The pressure you feel to be thin is a major concern. It is driving your obsession with being thin. It is an unhealthy obsession. In your mind, you “need” to do it. You have given yourself no choice. Your ability to limit your weight has become paramount.
In addition, your body, its size and shape, has become your primary vehicle for success in life. A thin body, in your mind, has become the one and only pathway to popularity, attention, belonging, and to professional dancing. It is everything. The pressure you feel to be thin only makes sense in the context that you have placed on the importance of body size.

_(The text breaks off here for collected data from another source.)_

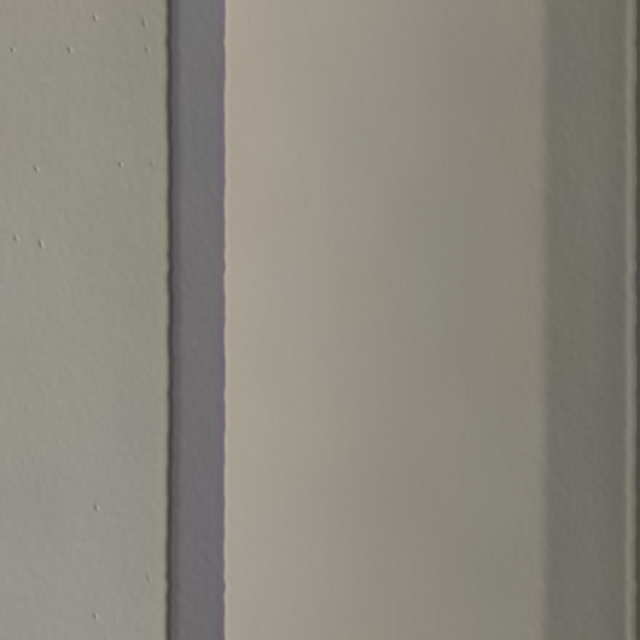
This texture is drawn by a Shadertoy shader. Its source:

```glsl
// Painted door panels seen close up: a broad left board, a dark groove beside
// a violet-grey strip, a warm centre panel fading right, and a shaded edge.
// Soft vertical bands are layered, then lit with noise relief and small pits.

float hash(vec2 p) {
    vec3 q = fract(vec3(p.xyx) * 0.1031);
    q += dot(q, q.yzx + 33.33);
    return fract((q.x + q.y) * q.z);
}

float noise(vec2 p) {
    vec2 i = floor(p), f = fract(p);
    f = f * f * (3.0 - 2.0 * f);
    return mix(mix(hash(i), hash(i + vec2(1, 0)), f.x),
               mix(hash(i + vec2(0, 1)), hash(i + vec2(1, 1)), f.x), f.y);
}

// Paint thickness: fine orange peel over gentle vertical brush drag
float paintHeight(vec2 p) {
    return 0.5 * noise(p * vec2(110, 85)) + 0.3 * noise(p * vec2(210, 170) + 31.0)
         + 0.5 * noise(p * vec2(45, 22) + 7.0);
}

// Smooth step centred on x = edge, never narrower than a pixel
float side(float x, float edge, float softness) {
    float w = max(softness, 0.75 / iResolution.x);
    return smoothstep(edge - w, edge + w, x);
}

float ridge(float x, float center, float width) {
    float d = (x - center) / width;
    return exp(-d * d);
}

// Sparse elongated dents, one candidate per cell: dark side minus lit side
float pits(vec2 p) {
    vec2 grid = vec2(24, 17), cell = floor(p * grid);
    float seed = hash(cell + 5.0);
    vec2 center = 0.3 + 0.4 * vec2(hash(cell + 17.0), hash(cell + 41.0));
    vec2 d = (fract(p * grid) - center) / grid;
    d.x += 0.25 * d.y;
    vec2 size = vec2(0.0028, mix(0.003, 0.009, hash(cell + 73.0)));
    vec2 a = d / size, b = (d - vec2(0.004, 0.0)) / size;
    return step(0.87, seed) * (exp(-dot(a, a)) - 0.7 * exp(-dot(b, b)));
}

void mainImage(out vec4 fragColor, in vec2 fragCoord) {
    vec2 uv = fragCoord / iResolution.xy;
    float wobble = 0.0025 * (noise(vec2(3.0, uv.y * 60.0)) - 0.5);
    float x = uv.x + wobble;
    float grooveX = x - 0.003 * sin(uv.y * 3.1416);

    // Left board, cooler towards the bottom
    vec3 color = mix(vec3(0.585, 0.58, 0.55), vec3(0.58, 0.565, 0.525), uv.y);
    color -= 0.025 * smoothstep(0.10, 0.25, x) * (0.4 + 0.6 * uv.y);
    color += vec3(0.00, 0.015, -0.015) * ridge(grooveX, 0.250, 0.008);

    // Violet-grey strip
    vec3 strip = mix(vec3(0.425, 0.415, 0.425), vec3(0.45, 0.445, 0.445), uv.y);
    strip += vec3(0.0, -0.025, 0.005) * ridge(x, 0.345, 0.006);
    color = mix(color, strip, side(grooveX, 0.262, 0.007));

    // Groove: black core with a soft shadow on its right
    color = mix(color, vec3(0.25, 0.23, 0.225), 0.85 * ridge(grooveX, 0.264, 0.0055));
    color = mix(color, vec3(0.34, 0.31, 0.32), 0.55 * ridge(grooveX, 0.274, 0.006));

    // Centre panel, warm upper left fading to grey on the right
    float across = clamp((x - 0.352) / 0.498, 0.0, 1.0);
    vec3 panel = mix(vec3(0.64, 0.62, 0.575), vec3(0.525, 0.51, 0.47),
                     mix(across, smoothstep(0.0, 1.0, across), 0.5));
    panel += vec3(0.03, 0.008, -0.003) * exp(-across * 7.0) * uv.y;
    panel += vec3(0.010, 0.0, -0.005) * ridge(across, 0.92, 0.13) * uv.y;
    panel -= 0.015 * ridge(across, 0.5, 0.3) * (1.0 - uv.y);
    color = mix(color, panel, side(x, 0.351, 0.003));
    color += vec3(0.025) * ridge(x, 0.355, 0.003);

    // Shaded right edge with its bright bead and dark gap
    vec3 shade = mix(vec3(0.435, 0.43, 0.40), vec3(0.455, 0.445, 0.41), uv.y);
    shade -= 0.025 * smoothstep(0.92, 0.975, x);
    color = mix(color, shade, side(x, 0.851, 0.013));
    color = mix(color, vec3(0.54, 0.52, 0.475), 0.75 * ridge(x, 0.983, 0.006));
    color = mix(color, vec3(0.29, 0.28, 0.26), 0.9 * side(x, 0.994, 0.003));

    // Relief lit from the upper right, calmer on the centre panel
    float rough = mix(1.0, 0.45, side(x, 0.36, 0.01) * (1.0 - side(x, 0.82, 0.04)));
    float relief = paintHeight(uv + vec2(0.002, 0.0015)) - paintHeight(uv - vec2(0.002, 0.0015));
    color -= 0.035 * rough * relief;
    color += 0.012 * (noise(uv * vec2(14, 9) + 3.0) - 0.5);
    color += 0.008 * (noise(uv * 9.0 + 19.0) - 0.5) * vec3(1.0, 0.0, -1.0);

    // Dents mostly on the left board
    float dented = 1.0 - 0.9 * side(x, 0.23, 0.02);
    color -= 0.12 * dented * pits(uv);

    fragColor = vec4(clamp(color, 0.0, 1.0), 1.0);
}
```
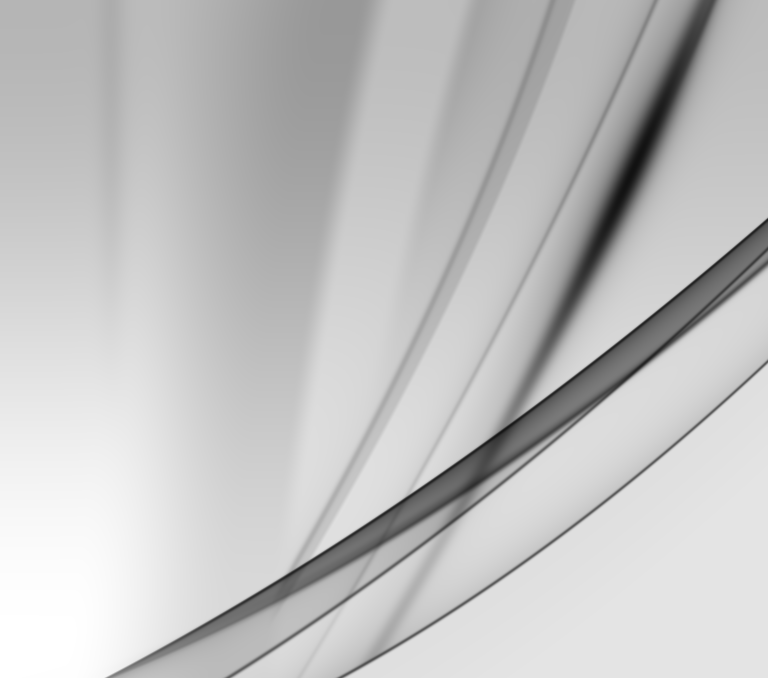
This background is drawn by a Shadertoy shader. Its source:

```glsl
// Parabola through a, b, c at t = 0, 0.5, 1
float curve(float t, float a, float b, float c) {
    return a * (1.0 - t) * (1.0 - 2.0 * t) + 4.0 * b * t * (1.0 - t) + c * t * (2.0 * t - 1.0);
}

// Soft step from 0 to 1 around d = 0
float edge(float d, float softness) {
    return smoothstep(-softness, softness, d);
}

// Symmetric soft stroke
float stroke(float d, float width) {
    return exp(-d * d / (width * width));
}

// Shade that starts at an edge and dies away on its positive side
float shade(float d, float softness, float reach) {
    return edge(d, softness) * exp(-max(d, 0.0) / reach);
}

// Pale backdrop with vertical folds, left of the first pleat
float backdrop(vec2 p, float pleat) {
    float tone = mix(1.0, 0.71, smoothstep(0.05, 1.0, p.y));
    float d = p.x - pleat;
    tone -= 0.15 * smoothstep(-0.27, -0.06, d) * mix(1.0, 0.75, p.y);
    tone -= 0.045 * stroke(p.x - 0.145, 0.018) * smoothstep(0.3, 0.8, p.y);
    return tone + 0.025 * stroke(p.x - 0.19, 0.05) * p.y;
}

// Steep translucent pleats that fan out toward the top
float pleats(vec2 p) {
    float v = p.y;
    float first = p.x - curve(v, 0.354, 0.409, 0.492);
    float second = p.x - curve(v, 0.42, 0.505, 0.615);
    float third = p.x - curve(v, 0.293, 0.540, 0.719);
    float fourth = p.x - curve(v, 0.390, 0.643, 0.855);
    float streak = p.x - curve(v, 0.469, 0.718, 0.920);

    float tone = mix(0.88, 0.74, smoothstep(0.25, 1.0, v));
    tone *= 1.0 - 0.16 * shade(second, 0.016, 0.07) * smoothstep(0.3, 1.0, v);

    // Narrow overlap band
    float bandWidth = mix(0.014, 0.030, v);
    float band = edge(third, 0.004) * (1.0 - edge(third - bandWidth, 0.004));
    tone *= 1.0 - 0.12 * band - 0.13 * stroke(third, 0.005);
    tone *= 1.0 - 0.05 * shade(-third, 0.003, 0.035);

    // Thin crease with a shadow on its left
    float crease = mix(0.14, 0.27, smoothstep(0.2, 1.0, v));
    tone *= 1.0 - crease * (0.7 * stroke(fourth, 0.004) + 0.45 * shade(-fourth, 0.003, 0.025));

    // Dark streak, deepest in its upper part
    float depth = 0.28 + 0.60 * stroke(v - 0.75, 0.25);
    float core = mix(0.012, 0.020, stroke(v - 0.75, 0.25));
    tone *= 1.0 - depth * stroke(streak, core);
    tone *= 1.0 - 0.32 * depth * stroke(streak + 0.012, 0.045);
    tone *= 1.0 - 0.28 * smoothstep(0.78, 1.0, v) * stroke(streak - 0.009, 0.005);

    return mix(backdrop(p, p.x - first), tone, edge(first, mix(0.014, 0.022, v)));
}

// Broad ribbon that sweeps up to the right across the pleats
float ribbon(vec2 p, float under) {
    float u = p.x;
    float top = curve(u, -0.077, 0.244, 0.678) - p.y;
    float middle = curve(u, -0.060, 0.200, 0.612) - p.y;
    float lower = curve(u, -0.186, 0.155, 0.633) - p.y;
    float hem = curve(u, -0.196, 0.0365, 0.467) - p.y;
    float sharp = 0.0022;
    float strength = smoothstep(0.08, 0.62, u);

    // Sheer fill between the top edge and the lower strands
    float inside = edge(top, sharp);
    float dense = inside * (1.0 - edge(middle, 0.003));
    float sheer = inside * (1.0 - edge(lower, 0.003));
    float tone = mix(under, mix(under, 0.88, 0.45), edge(lower, 0.003));
    tone *= 1.0 - mix(0.17, 0.32, strength) * dense;
    tone *= 1.0 - 0.12 * sheer;
    tone *= 1.0 - mix(0.25, 0.45, strength) * shade(top, sharp, 0.022);

    // Fine strands
    float taper = smoothstep(0.10, 0.35, u);
    tone *= 1.0 - 0.55 * taper * stroke(top - 0.002, 0.003);
    tone *= 1.0 - 0.38 * strength * stroke(middle, 0.005);
    tone *= 1.0 - 0.52 * stroke(lower, 0.0035);
    tone *= 1.0 - 0.22 * strength * stroke(middle + 0.014 * (1.0 - u), 0.008);

    // Hem and the plain sheet beneath it
    tone *= 1.0 - 0.13 * shade(-hem, sharp, 0.045);
    tone = mix(tone, 0.875 + 0.02 * smoothstep(0.0, 0.2, hem), edge(hem, sharp));
    return tone * (1.0 - 0.58 * stroke(hem, 0.003));
}

void mainImage(out vec4 fragColor, in vec2 fragCoord) {
    vec2 p = fragCoord / iResolution.xy;
    float tone = ribbon(p, pleats(p));
    fragColor = vec4(vec3(clamp(tone, 0.0, 1.0)), 1.0);
}
```
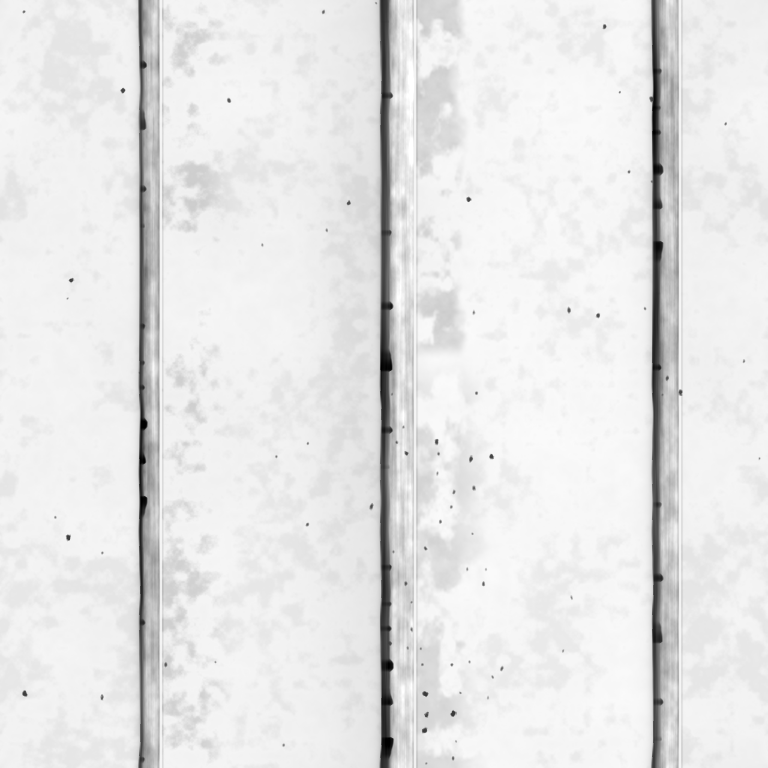
Reproduce this texture procedurally as a Shadertoy shader.

```glsl
// White painted vertical boards with three dark seams, worn ledges, stains and specks.

// Each seam: left edge x, crack width, ledge width, ledge tone
const vec4 SEAMS[3] = vec4[3](
    vec4(0.182, 0.0045, 0.026, 0.79),
    vec4(0.496, 0.0110, 0.043, 0.89),
    vec4(0.850, 0.0085, 0.034, 0.76));
const float BOARD_TONE   = 0.952;
const float STAIN_TONE   = 0.81;
const float CRACK_TONE   = 0.20;
const float SPECK_TONE   = 0.22;
const float STAIN_END    = 0.54;   // height where the heavy stain stops
const float SPECK_CELLS  = 48.0;
const float SPECK_RADIUS = 0.0033;
const float SPECK_SPARSE = 0.016;  // chance of a speck on clean paint
const float SPECK_DENSE  = 0.22;   // chance of a speck in the worn area

float hash(vec2 p) {
    vec3 q = fract(vec3(p.xyx) * 0.1031);
    q += dot(q, q.yzx + 33.33);
    return fract((q.x + q.y) * q.z);
}

// Value noise that wraps after the given number of cells
float noise(vec2 uv, vec2 cells) {
    vec2 p = uv * cells, i = floor(p), f = fract(p);
    f = f * f * (3.0 - 2.0 * f);
    vec2 a = mod(i, cells), b = mod(i + 1.0, cells);
    return mix(mix(hash(a), hash(vec2(b.x, a.y)), f.x),
               mix(hash(vec2(a.x, b.y)), hash(b), f.x), f.y);
}

float fbm(vec2 uv, vec2 cells) {
    float sum = 0.0, weight = 0.5;
    for (int i = 0; i < 4; i++) {
        sum += weight * noise(uv, cells);
        cells *= 2.0;
        weight *= 0.5;
    }
    return sum / 0.9375;
}

float band(float x, float lo, float hi, float soft) {
    return smoothstep(lo - soft, lo + soft, x) * (1.0 - smoothstep(hi - soft, hi + soft, x));
}

// Paint tone with soft shading, stains beside the middle seam and faint smudges
float boards(vec2 uv) {
    float d = uv.x - SEAMS[1].x;
    float grain = fbm(uv, vec2(64.0)), cloud = fbm(uv, vec2(7.0));
    float tone = BOARD_TONE + 0.03 * (cloud - 0.5) + 0.03 * (grain - 0.5);
    tone += 0.018 * band(d, 0.05, 0.34, 0.03);
    if (d < 0.0) tone -= 0.05 * pow(smoothstep(-0.18, 0.0, d), 2.0);

    float smudge = smoothstep(0.50, 0.72, 0.5 * grain + 0.5 * fbm(uv, vec2(11.0, 8.0)));
    float nearLeftSeam = band(uv.x - SEAMS[0].x, 0.02, 0.10, 0.025);
    tone -= smudge * (0.06 + 0.09 * nearLeftSeam);

    float ragged = d + 0.03 * (fbm(uv, vec2(24.0)) - 0.5);
    float patches = fbm(uv, vec2(36.0, 28.0)) + 0.5 * (cloud - 0.5);
    float upper = band(ragged, 0.035, 0.102, 0.010) * smoothstep(STAIN_END - 0.01, STAIN_END + 0.02, uv.y);
    float lower = band(ragged, 0.02, 0.115, 0.03) * (1.0 - smoothstep(STAIN_END - 0.08, STAIN_END, uv.y));
    float stain = upper * smoothstep(0.38, 0.58, patches) * 0.85
                + lower * smoothstep(0.44, 0.68, patches) * 0.70;
    return mix(tone, STAIN_TONE + 0.12 * (grain - 0.5), stain);
}

// Crack, dirty ledge and bright lip of one seam
float seam(float tone, vec2 uv, vec4 s, float px) {
    float wobble = 0.0022 * (noise(uv, vec2(1.0, 26.0)) - 0.5);
    float d = uv.x - s.x - wobble;
    float streaks = fbm(uv, vec2(160.0, 6.0)), dirt = fbm(uv, vec2(80.0, 48.0));
    float along = noise(uv + s.x, vec2(3.0, 7.0));

    // Ledge, darkest beside the crack
    float ledge = s.w + 0.36 * (streaks - 0.5) + 0.30 * (dirt - 0.5) + 0.10 * (along - 0.5);
    ledge -= 0.28 * exp(-max(d - s.y, 0.0) / 0.005);
    tone = mix(tone, ledge, band(d, 0.0, s.z, px + 0.0008));

    // Lip: a bright line between two thin shadows
    float lip = uv.x - s.x - s.z;
    tone -= 0.10 * band(lip, -0.0025, 0.005, px + 0.0005);
    tone = mix(tone, 0.98, 0.85 * band(lip, 0.0, 0.003, px));

    // Crack, with chips widening its right side
    float chips = smoothstep(0.76, 0.98, noise(uv + s.x, vec2(1.0, 62.0)));
    float width = s.y + 0.0045 * chips + 0.002 * (dirt - 0.5);
    float crack = CRACK_TONE + 0.35 * (streaks - 0.5) + 0.20 * (along - 0.5) - 0.12 * chips;
    crack += 0.18 * smoothstep(0.3, 1.0, d / s.y) * (1.0 - chips);
    tone = mix(tone, crack, band(d, 0.0, width, px + 0.0006));
    return tone - (d < 0.0 ? 0.16 * exp(d / 0.004) : 0.0);
}

// Coverage of scattered paint chips, one at most per cell
float specks(vec2 uv, float px) {
    vec2 cell = floor(uv * SPECK_CELLS);
    vec2 middle = (cell + 0.5) / SPECK_CELLS;
    float worn = band(middle.x - SEAMS[1].x, 0.0, 0.15, 0.015) * (1.0 - smoothstep(0.45, 0.65, middle.y));
    float present = step(hash(cell + 7.0), mix(SPECK_SPARSE, SPECK_DENSE, worn));
    vec2 jitter = vec2(hash(cell + 19.0), hash(cell + 43.0)) - 0.5;
    vec2 p = uv - middle - 0.6 * jitter / SPECK_CELLS;
    p.x += 0.4 * jitter.y * p.y;
    p.y *= mix(0.55, 1.0, hash(cell + 61.0));
    float size = hash(cell + 83.0);
    float radius = SPECK_RADIUS * mix(0.3, 1.0, size * size);
    radius *= 0.7 + 0.6 * noise(uv, vec2(400.0));
    float edge = px + 0.0004;
    return present * mix(0.55, 1.0, size) * (1.0 - smoothstep(radius - edge, radius + edge, length(p)));
}

void mainImage(out vec4 fragColor, in vec2 fragCoord) {
    vec2 uv = fragCoord / iResolution.xy;
    float px = 0.7 / iResolution.y;
    float tone = boards(uv);
    for (int i = 0; i < 3; i++) tone = seam(tone, uv, SEAMS[i], px);
    tone = mix(tone, SPECK_TONE, specks(uv, px));
    fragColor = vec4(vec3(clamp(tone, 0.0, 1.0)), 1.0);
}
```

You wrote that you are desperate. I can understand why. All of your hopes and dreams depend on your ability to limit the size of your body. The idea that being thin is the key to your happiness is an illusion. For those who believe this illusion, no amount of weight loss is ever enough. More is always better even when it isn’t.
This problem is further complicated by the fact that your view of your body is distorted. As you mentioned, you are a “normal” weight but continue to see yourself as “fat.” That one line from your letter to me, shows you are no longer able to see the reality of your appearance. If the scale and the charts show that you are a normal body weight, in the normal range, you can not appear to be fat, not to others, not to trained professionals. You can see yourself looking fat in the mirror but that is an illusion. Almost everyone with an eating disorder sees an illusion staring back at them in the mirror. A fat illusion.
It is important to recognize the incorrectness of your thinking. If it continues, it can lead you down a dangerous road. Some individuals who feel extreme pressure to be thin ultimately develop eating disorders.
My recommendation is to discuss this matter with your parents as soon as possible. Don’t be afraid to ask for help. Ask your parents if they will take you to counseling. Counseling could help you to develop a healthier relationship with your body. It could also help you to manage your weight in a healthy, controlled manner and address your depression and feelings of isolation.
Now is the time to seek help. You may or may not have an eating disorder. Counseling can eliminate the possibility or stop it before the problem becomes unmanageable. The “find help” tab at the top of this page can help you and your parents locate a therapist in your community. Please take care.